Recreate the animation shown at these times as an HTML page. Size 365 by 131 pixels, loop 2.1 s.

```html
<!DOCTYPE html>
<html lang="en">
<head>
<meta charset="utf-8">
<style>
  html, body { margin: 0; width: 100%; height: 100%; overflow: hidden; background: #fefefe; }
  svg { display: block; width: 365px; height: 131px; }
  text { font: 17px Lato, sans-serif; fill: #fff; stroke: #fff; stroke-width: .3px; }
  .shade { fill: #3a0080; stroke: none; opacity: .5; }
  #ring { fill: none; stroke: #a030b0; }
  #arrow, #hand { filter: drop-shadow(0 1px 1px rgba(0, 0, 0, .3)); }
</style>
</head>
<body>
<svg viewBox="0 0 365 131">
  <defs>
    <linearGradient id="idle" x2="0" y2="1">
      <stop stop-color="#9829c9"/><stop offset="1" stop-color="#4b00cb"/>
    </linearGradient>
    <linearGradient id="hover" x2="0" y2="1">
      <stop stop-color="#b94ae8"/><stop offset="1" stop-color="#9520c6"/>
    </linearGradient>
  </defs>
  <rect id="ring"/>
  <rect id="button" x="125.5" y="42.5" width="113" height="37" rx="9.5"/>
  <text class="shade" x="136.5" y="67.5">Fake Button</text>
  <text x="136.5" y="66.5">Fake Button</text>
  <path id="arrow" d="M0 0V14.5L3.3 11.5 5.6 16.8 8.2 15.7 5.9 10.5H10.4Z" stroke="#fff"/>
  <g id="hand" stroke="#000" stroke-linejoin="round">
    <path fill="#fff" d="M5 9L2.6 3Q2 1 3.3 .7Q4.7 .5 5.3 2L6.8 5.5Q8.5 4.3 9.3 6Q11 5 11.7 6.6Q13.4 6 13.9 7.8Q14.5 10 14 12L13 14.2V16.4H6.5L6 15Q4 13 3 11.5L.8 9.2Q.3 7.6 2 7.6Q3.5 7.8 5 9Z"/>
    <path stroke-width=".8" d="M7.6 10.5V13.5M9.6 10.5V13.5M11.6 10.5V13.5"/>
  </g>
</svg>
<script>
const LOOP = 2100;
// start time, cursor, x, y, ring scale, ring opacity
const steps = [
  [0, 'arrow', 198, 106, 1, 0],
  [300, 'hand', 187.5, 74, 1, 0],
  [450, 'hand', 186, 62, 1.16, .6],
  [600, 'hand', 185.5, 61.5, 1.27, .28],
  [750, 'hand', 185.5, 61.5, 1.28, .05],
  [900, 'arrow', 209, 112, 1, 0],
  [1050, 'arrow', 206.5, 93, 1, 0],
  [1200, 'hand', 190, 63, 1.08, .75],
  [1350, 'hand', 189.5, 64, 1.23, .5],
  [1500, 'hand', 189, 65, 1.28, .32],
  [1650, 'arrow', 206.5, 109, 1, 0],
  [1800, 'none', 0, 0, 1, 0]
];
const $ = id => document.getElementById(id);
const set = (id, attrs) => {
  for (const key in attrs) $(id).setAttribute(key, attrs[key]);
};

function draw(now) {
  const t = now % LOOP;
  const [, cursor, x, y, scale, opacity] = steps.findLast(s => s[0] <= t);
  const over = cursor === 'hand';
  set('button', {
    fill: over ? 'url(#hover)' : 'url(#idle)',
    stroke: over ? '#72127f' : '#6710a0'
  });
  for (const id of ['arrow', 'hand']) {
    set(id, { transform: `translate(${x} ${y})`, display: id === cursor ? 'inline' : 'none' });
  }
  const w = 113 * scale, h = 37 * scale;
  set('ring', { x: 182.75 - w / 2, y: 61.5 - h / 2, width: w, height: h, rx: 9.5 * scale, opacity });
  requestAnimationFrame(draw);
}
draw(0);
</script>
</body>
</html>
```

......

WORK REQUEST
Every line of the listing that includes the word "idle" forms the answer.

ANSWER BELOW
    <linearGradient id="idle" x2="0" y2="1">
    fill: over ? 'url(#hover)' : 'url(#idle)',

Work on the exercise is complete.